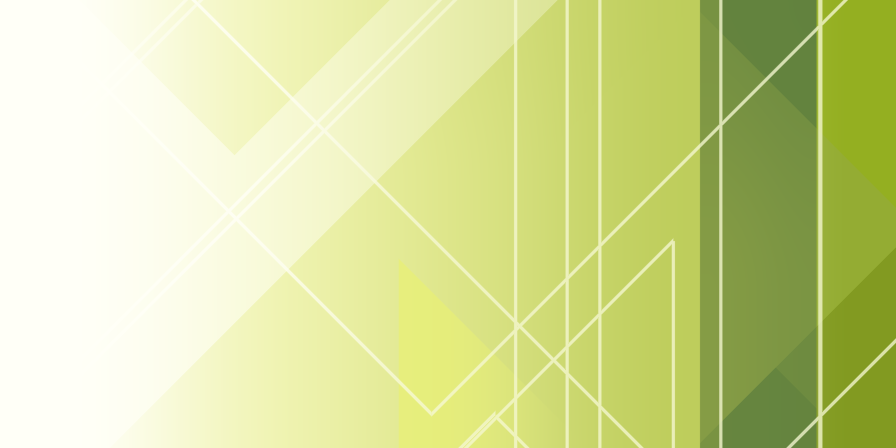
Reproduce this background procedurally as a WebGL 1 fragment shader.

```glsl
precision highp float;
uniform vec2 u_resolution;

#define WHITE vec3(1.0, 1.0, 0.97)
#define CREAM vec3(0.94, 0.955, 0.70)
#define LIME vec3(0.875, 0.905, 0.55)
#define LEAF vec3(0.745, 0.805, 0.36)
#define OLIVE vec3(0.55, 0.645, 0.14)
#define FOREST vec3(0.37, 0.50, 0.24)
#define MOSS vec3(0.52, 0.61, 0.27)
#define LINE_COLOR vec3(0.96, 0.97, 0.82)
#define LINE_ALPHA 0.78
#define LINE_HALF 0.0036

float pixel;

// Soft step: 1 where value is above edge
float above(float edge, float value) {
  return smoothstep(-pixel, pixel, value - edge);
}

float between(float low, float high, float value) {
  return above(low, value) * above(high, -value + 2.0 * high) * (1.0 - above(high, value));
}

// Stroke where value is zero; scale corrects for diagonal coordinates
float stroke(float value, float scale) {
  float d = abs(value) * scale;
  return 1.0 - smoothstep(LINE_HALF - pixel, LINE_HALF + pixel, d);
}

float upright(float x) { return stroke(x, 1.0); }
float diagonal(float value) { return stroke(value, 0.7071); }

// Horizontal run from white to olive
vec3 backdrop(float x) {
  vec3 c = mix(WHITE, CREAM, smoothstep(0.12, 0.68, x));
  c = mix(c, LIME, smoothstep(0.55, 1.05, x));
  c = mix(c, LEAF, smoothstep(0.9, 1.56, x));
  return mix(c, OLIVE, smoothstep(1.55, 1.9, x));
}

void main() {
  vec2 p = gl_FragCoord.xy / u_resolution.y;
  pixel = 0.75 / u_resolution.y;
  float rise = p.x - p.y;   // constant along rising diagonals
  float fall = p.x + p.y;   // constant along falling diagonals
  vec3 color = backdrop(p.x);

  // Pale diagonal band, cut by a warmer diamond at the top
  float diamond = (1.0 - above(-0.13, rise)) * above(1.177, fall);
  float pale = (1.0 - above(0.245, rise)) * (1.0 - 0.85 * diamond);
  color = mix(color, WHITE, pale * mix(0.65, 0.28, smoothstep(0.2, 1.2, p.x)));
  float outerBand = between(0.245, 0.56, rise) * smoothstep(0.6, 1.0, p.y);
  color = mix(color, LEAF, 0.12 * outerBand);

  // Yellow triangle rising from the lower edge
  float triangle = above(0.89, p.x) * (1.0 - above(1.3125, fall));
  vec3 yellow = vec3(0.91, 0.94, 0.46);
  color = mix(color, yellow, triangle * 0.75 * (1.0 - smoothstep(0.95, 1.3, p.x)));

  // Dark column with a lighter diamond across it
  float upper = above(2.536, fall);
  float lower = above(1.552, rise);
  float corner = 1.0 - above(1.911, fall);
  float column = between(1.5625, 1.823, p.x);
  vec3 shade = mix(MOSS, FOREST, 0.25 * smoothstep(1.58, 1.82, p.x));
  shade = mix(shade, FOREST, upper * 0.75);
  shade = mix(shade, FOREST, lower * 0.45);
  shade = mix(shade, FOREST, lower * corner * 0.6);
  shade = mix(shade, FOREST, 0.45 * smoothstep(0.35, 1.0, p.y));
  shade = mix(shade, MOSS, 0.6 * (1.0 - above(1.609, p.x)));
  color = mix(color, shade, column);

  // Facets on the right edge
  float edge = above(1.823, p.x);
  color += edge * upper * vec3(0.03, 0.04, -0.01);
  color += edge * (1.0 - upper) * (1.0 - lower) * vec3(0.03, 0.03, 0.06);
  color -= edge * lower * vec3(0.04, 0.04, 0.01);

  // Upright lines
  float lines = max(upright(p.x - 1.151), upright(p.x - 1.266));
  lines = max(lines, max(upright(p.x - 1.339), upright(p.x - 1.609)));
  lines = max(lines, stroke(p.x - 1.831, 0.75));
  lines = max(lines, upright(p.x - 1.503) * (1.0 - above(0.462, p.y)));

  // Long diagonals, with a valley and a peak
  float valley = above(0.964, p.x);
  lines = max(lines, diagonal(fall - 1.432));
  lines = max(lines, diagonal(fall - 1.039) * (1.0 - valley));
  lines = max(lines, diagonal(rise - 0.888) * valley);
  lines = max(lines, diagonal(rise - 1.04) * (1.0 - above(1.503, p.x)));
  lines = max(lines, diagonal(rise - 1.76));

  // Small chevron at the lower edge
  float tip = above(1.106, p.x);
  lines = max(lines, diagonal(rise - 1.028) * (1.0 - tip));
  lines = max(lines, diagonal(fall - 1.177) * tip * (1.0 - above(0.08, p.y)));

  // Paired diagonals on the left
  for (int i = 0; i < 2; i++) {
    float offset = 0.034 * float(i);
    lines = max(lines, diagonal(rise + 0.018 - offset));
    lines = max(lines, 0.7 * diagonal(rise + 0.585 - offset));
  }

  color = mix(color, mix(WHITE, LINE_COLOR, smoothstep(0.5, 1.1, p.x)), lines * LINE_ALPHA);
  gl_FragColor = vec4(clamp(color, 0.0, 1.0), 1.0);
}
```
* * * *
What this task involves
Check each line above for the word "define" and give the number of lines that have it, nothing else.

Written reply
10